▶ _WORK ITEM_
Which lines below include "avatar"? Copy them all.

▶ _DATA FOR PROCESSING_
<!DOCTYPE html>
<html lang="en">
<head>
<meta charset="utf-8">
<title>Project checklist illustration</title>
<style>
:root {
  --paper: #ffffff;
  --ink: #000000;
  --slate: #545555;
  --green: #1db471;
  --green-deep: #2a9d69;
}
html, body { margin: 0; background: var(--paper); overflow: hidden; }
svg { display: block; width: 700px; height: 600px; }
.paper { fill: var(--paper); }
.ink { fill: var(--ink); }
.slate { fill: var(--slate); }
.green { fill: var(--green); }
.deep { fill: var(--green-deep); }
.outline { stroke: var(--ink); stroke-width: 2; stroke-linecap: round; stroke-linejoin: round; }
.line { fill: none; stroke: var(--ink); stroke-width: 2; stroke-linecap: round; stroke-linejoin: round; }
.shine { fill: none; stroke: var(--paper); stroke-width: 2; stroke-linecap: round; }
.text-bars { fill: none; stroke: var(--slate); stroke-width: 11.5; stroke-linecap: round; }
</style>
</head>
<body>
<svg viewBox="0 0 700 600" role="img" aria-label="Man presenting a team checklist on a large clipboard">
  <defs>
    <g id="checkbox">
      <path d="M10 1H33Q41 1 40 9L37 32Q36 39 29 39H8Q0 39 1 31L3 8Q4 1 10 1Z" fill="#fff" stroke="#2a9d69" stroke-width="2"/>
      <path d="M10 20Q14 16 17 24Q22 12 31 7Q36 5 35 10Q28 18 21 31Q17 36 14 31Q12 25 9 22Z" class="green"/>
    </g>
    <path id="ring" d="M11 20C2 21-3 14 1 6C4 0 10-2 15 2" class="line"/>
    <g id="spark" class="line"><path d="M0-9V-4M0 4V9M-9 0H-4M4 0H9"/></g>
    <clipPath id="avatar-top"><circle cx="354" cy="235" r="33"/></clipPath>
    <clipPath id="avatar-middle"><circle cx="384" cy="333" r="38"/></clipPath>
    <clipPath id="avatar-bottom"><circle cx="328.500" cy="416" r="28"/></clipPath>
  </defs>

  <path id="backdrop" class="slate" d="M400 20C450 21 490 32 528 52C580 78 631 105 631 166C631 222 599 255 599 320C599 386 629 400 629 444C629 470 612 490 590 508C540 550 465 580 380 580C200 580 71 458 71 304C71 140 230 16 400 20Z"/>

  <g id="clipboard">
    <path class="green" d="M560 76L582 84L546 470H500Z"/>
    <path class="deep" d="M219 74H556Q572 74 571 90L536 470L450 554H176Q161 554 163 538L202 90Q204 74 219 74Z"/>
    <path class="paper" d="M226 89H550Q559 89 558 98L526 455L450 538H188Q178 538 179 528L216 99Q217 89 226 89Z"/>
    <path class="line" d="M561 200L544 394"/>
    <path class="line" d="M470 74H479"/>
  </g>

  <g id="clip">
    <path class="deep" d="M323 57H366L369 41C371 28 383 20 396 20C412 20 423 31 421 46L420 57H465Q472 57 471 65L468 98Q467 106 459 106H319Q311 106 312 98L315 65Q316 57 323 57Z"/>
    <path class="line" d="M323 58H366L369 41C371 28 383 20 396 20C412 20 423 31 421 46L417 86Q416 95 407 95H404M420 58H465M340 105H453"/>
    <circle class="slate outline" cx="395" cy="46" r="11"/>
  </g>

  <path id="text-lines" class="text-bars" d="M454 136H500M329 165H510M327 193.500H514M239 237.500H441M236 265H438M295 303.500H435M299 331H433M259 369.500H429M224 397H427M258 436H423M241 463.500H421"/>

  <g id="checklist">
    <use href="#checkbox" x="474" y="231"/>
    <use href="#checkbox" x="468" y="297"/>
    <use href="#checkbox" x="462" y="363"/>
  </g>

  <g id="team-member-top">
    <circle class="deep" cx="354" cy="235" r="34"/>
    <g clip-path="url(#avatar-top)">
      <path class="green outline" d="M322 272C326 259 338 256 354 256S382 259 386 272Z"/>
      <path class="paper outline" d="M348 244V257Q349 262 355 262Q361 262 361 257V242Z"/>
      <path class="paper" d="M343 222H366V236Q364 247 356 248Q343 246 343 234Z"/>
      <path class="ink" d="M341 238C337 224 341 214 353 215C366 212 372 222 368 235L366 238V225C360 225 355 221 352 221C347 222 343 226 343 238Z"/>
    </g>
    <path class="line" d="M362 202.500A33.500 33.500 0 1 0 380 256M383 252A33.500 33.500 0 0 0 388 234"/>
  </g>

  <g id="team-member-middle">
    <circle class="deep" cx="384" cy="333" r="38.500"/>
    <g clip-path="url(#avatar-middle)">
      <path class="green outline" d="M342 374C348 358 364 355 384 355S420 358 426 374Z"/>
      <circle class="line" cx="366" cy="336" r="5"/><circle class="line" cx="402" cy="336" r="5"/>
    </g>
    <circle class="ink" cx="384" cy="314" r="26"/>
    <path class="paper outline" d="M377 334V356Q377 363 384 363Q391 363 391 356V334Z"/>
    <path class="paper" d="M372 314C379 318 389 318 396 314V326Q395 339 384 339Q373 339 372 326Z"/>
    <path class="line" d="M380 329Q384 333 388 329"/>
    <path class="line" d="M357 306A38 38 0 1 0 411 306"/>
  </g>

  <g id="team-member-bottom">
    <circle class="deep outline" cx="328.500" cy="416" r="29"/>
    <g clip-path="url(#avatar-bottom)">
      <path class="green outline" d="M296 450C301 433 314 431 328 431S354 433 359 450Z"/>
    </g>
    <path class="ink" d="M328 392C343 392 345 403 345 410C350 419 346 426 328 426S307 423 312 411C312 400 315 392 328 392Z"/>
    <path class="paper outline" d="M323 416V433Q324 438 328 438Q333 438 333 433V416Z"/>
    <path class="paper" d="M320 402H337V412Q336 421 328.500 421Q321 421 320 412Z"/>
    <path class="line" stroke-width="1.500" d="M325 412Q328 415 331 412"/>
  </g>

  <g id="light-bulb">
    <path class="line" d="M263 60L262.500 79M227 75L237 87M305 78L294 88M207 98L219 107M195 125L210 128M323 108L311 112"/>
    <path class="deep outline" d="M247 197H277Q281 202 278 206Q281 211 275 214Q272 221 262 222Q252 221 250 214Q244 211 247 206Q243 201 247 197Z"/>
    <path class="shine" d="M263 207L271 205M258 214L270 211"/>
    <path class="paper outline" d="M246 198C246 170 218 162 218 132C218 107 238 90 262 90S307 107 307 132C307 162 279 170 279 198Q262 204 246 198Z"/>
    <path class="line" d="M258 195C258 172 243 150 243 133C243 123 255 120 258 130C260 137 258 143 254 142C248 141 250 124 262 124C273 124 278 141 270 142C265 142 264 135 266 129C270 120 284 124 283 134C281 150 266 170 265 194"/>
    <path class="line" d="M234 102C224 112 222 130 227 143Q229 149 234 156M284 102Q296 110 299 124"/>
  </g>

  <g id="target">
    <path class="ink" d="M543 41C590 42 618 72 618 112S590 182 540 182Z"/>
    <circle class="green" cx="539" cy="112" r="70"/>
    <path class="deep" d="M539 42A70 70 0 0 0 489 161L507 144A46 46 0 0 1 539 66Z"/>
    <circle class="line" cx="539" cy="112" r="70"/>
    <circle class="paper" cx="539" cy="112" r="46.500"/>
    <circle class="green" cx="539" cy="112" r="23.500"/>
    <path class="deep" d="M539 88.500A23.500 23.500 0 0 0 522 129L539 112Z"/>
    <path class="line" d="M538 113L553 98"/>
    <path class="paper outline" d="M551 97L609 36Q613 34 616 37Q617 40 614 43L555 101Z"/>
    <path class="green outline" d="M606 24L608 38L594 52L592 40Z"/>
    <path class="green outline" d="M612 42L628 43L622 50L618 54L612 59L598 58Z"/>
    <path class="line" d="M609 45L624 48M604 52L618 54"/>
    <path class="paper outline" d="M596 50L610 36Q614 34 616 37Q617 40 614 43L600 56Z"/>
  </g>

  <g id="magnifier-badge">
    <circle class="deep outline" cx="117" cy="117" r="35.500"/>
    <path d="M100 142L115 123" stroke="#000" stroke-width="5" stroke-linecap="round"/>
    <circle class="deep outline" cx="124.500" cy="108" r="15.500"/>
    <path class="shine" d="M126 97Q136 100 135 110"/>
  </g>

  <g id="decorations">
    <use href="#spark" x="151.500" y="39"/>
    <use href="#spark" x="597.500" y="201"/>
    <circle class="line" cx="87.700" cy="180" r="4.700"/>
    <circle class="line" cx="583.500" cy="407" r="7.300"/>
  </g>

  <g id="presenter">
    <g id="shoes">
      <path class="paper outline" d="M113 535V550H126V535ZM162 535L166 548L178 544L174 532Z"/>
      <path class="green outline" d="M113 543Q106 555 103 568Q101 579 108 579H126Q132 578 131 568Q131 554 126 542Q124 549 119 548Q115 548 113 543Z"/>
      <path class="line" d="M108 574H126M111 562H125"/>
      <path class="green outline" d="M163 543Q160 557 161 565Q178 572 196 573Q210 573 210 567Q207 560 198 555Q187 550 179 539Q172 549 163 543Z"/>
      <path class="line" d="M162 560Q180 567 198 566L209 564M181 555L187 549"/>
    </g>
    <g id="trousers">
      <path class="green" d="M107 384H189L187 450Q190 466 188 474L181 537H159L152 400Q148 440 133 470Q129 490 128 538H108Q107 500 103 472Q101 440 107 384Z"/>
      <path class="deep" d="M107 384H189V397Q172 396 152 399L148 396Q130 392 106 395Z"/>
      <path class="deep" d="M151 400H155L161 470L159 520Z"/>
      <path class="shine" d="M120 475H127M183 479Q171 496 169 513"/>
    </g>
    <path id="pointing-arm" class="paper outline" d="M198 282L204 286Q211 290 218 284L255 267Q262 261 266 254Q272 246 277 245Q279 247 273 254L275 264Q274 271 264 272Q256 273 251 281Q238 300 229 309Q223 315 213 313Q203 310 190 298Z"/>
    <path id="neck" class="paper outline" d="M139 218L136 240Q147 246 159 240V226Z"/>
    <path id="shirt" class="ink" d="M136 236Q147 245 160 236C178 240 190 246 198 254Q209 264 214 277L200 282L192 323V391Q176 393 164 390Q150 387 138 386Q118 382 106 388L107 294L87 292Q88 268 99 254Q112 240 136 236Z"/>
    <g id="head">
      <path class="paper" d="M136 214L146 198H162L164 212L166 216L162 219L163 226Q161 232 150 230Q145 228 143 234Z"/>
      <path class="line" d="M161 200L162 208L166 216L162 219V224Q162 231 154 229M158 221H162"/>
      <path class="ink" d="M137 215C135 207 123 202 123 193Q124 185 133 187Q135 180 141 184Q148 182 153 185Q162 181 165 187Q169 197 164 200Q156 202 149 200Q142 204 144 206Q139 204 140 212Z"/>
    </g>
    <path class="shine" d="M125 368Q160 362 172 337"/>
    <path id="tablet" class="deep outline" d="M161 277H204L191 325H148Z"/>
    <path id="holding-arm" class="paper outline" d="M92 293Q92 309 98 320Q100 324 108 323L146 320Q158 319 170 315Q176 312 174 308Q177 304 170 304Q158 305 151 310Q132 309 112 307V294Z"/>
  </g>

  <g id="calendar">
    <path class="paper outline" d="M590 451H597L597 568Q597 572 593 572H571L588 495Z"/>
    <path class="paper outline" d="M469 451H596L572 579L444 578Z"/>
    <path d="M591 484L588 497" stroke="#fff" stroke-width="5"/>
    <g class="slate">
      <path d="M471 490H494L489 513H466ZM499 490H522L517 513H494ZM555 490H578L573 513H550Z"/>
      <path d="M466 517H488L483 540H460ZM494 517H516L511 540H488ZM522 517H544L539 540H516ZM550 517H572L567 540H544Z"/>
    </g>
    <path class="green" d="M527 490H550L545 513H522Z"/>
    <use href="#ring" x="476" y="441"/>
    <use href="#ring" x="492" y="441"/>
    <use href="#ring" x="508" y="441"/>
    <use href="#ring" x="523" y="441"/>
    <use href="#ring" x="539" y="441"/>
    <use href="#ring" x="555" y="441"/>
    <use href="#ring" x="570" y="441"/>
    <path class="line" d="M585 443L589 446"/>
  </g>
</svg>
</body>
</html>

▶ _YOUR SOLUTION_
    <clipPath id="avatar-top"><circle cx="354" cy="235" r="33"/></clipPath>
    <clipPath id="avatar-middle"><circle cx="384" cy="333" r="38"/></clipPath>
    <clipPath id="avatar-bottom"><circle cx="328.500" cy="416" r="28"/></clipPath>
    <g clip-path="url(#avatar-top)">
    <g clip-path="url(#avatar-middle)">
    <g clip-path="url(#avatar-bottom)">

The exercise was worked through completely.